Building a data warehouse is like saving for retirement: the sooner you start, the greater the returns. Starting early means that you can capture your company’s operational data from the beginning and paint a more accurate picture of growth over time. A data warehouse encourages companies to think about data consistency across systems and establish standard practices before data gets too messy. Finally, business intelligence initiatives can take flight sooner because the data already lives in a central location. Besides these benefits, there are options to pick a data warehouse that fulfills specific needs, making it easier to justify the cost early on.
1. Preserve the Company History
A data warehouse unifies data from disparate systems to support deeper analytics. A company may turn to a data warehouse because certain external systems only retain the data for a limited time. In this case, starting early means that no data will be lost when the system purges it, as the warehouse retains a copy of the data internally. Additionally, if a company switches systems, a data warehouse prevents permanent loss of the former system’s data if errors occur during the migration. Rather than getting less important as time passes, early data becomes critical to measure growth and predict future change. A data warehouse preserves this important data that could fall through the cracks as the company grows.
2. Create Standard Practices
When building a data warehouse, the designer analyzes how the data looks and how each data element relates to one another. If data representing the same thing looks different, such as the company’s name showing up in one system as “Company A,” another as “The Company A,” and a third as “The Company A, LLC,” the designer attempts to clean the data to make it clear that each refers to the same thing. A company might not realize the importance of consistency until it attempts to relate inconsistent data. Establishing standards around things like nomenclature will cut down on efforts to clean greater quantities of data later when an urgent need arises.
3. Expedite Business Intelligence

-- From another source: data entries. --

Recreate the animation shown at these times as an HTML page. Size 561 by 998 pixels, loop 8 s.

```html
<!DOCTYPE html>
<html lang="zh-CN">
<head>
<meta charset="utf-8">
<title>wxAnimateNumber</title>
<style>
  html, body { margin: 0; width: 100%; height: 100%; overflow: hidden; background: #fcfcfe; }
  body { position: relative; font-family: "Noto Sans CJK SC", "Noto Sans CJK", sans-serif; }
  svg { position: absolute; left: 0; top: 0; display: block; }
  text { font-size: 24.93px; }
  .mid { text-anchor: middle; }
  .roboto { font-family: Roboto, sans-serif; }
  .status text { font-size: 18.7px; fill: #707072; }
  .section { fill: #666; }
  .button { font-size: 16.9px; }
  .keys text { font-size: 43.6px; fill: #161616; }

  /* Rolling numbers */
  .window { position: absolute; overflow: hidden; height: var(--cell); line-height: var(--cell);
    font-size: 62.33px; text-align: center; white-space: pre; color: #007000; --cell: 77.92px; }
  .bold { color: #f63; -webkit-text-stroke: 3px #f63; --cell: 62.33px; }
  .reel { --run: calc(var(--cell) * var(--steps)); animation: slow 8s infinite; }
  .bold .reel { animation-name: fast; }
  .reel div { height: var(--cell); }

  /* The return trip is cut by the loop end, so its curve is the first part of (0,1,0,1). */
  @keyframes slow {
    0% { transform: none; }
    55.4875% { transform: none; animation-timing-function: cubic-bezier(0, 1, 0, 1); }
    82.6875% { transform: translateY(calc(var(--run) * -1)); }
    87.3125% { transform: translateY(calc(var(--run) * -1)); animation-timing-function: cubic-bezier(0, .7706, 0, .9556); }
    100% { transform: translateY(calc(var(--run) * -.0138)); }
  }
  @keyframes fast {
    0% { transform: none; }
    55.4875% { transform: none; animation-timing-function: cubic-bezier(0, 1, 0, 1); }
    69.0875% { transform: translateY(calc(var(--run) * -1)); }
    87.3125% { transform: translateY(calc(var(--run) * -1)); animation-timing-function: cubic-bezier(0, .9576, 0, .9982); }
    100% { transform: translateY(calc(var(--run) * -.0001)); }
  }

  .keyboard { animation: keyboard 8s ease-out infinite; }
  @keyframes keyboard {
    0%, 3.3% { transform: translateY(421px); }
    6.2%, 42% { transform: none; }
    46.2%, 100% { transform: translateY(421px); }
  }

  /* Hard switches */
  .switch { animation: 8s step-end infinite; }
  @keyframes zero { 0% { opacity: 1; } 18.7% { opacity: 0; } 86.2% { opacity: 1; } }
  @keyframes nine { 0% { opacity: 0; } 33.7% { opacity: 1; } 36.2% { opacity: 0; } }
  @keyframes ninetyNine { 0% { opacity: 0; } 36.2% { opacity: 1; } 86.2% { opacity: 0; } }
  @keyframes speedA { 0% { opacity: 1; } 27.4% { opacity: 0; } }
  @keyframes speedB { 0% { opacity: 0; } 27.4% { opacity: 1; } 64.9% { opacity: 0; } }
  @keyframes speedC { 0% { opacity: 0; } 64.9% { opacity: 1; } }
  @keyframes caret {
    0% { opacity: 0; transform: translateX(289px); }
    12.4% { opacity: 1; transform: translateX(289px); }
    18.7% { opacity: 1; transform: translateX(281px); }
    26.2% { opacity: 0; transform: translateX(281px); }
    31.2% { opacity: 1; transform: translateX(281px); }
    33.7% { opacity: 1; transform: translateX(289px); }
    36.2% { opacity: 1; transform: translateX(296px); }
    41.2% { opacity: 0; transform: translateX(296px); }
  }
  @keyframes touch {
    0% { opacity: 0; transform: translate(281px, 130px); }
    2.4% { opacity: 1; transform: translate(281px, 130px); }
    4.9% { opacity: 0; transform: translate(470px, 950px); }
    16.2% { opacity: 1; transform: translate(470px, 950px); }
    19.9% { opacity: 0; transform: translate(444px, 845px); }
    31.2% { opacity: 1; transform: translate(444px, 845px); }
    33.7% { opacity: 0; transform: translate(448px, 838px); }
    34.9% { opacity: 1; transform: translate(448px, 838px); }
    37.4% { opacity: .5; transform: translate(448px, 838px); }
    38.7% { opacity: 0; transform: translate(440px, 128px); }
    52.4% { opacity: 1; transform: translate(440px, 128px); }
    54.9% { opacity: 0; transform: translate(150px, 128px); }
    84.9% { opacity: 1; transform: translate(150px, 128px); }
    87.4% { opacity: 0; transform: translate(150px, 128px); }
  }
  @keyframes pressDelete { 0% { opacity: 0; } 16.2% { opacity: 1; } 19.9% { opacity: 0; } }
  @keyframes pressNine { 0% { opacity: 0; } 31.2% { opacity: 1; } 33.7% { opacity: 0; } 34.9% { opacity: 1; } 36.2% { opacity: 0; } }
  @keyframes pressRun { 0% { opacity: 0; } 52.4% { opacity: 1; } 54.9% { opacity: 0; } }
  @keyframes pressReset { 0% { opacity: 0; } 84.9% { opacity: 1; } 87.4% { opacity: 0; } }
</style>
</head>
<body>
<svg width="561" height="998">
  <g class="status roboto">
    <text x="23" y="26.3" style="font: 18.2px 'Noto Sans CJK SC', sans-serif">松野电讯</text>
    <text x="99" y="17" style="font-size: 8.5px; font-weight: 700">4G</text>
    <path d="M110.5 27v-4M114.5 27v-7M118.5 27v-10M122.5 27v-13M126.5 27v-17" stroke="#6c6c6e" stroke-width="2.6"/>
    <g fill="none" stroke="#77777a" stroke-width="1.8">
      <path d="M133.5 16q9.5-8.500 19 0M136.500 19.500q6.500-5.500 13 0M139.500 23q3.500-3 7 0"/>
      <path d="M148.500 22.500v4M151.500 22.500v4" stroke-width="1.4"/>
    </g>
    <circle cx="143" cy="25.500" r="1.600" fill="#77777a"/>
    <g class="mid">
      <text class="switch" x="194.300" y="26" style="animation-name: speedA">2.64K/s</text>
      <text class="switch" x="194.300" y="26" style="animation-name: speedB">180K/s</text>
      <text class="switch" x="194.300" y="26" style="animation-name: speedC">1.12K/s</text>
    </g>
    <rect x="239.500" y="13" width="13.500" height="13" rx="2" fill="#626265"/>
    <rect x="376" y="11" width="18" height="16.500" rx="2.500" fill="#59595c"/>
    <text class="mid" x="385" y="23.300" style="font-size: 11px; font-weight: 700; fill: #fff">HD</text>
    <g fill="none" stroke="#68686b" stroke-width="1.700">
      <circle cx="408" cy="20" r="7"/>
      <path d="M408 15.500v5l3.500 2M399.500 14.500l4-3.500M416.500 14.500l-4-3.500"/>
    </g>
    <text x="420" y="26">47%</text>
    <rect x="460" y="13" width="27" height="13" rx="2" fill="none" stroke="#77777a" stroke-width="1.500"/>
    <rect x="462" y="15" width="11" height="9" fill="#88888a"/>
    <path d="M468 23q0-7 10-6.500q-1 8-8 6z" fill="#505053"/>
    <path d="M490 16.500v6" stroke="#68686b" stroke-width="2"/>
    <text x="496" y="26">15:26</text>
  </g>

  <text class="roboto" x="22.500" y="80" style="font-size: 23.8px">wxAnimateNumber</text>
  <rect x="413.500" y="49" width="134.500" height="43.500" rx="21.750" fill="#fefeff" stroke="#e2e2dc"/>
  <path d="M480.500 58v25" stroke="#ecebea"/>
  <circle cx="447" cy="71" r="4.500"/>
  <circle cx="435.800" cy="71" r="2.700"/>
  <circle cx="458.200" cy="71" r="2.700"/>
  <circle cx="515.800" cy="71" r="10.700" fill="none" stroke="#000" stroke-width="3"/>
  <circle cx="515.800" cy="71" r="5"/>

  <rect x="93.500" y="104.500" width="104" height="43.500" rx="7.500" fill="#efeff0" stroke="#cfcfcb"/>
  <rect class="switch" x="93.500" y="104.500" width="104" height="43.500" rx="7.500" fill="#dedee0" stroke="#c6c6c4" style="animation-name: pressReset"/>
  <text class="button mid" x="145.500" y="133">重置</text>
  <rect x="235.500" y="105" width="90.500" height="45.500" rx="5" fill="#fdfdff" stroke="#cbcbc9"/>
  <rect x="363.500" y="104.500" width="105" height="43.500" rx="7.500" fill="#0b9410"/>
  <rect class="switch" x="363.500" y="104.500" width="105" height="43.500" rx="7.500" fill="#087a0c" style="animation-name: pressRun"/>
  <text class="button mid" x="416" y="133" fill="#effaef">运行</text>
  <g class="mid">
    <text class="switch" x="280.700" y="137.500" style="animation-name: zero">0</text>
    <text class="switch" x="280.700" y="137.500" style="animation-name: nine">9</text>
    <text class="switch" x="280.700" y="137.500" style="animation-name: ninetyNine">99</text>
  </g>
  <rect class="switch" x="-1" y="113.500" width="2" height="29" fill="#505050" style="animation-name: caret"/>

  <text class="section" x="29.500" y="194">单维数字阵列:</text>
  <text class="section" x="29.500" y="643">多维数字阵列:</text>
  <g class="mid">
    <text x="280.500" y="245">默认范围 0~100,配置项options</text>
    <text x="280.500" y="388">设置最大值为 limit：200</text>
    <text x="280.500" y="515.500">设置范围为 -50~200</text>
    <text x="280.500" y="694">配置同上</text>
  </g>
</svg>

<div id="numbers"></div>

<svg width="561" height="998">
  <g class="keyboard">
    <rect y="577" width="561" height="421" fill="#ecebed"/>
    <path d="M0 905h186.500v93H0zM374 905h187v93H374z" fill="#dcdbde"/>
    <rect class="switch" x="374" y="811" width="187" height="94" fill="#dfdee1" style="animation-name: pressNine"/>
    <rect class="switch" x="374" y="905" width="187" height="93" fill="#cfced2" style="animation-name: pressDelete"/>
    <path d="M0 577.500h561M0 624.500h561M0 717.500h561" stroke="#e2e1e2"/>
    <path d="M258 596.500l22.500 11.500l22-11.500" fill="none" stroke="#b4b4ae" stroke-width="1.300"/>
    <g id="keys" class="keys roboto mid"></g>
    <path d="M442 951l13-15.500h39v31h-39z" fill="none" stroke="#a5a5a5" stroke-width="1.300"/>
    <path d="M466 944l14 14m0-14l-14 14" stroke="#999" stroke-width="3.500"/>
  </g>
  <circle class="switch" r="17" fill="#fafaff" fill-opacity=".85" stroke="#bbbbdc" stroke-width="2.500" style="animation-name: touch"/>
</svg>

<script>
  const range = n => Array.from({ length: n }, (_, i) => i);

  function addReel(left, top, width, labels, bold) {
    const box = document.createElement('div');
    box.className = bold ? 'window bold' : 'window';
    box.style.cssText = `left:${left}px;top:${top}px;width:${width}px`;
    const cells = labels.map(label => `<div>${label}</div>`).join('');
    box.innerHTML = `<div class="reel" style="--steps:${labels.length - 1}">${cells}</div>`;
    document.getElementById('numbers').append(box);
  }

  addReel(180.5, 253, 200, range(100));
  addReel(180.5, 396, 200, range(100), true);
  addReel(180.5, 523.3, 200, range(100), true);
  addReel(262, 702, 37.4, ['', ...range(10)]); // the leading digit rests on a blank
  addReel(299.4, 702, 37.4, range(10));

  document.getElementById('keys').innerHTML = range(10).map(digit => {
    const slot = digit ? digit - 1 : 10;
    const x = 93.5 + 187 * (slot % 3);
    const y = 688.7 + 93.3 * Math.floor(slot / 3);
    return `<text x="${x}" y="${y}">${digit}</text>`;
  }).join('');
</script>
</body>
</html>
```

Young companies leverage business intelligence in the form of spreadsheets and ad hoc reports. The spreadsheets can provide a useful foundation when the companies turn towards more complex analytics. However, they will likely slow the process due their ad hoc nature, confounding report writers as they struggle to recreate the logic. A data warehouse gives structure to the ad hoc reports, making sure that they use the same data source, and will often preserve report logic in the form of views or procedures, creating a solid foundation for additional logic. Also, half the battle of advanced analytics is getting disparate data into one place. If someone maintains the data warehouse and integrates new systems as the company adopts them, analysts can get started quickly on data discovery and reporting.
4. Save Time and Money
The costs of a data warehouse can seem steep early on, but options exist to reduce the time and money needed to get it started. If your company wants to get started but does not have an immediate need for the data, pick an option with low-cost infrastructure and the ability to scale up later. If the company has limited time for internal development, pick an option with a basic design and simple integrations. Having a data warehouse early on to prevent data loss, establish data standards, and formalize ad hoc reports is more important than having a perfect one. Like retirement savings, anything you put in early will compound and pay dividends as time goes on.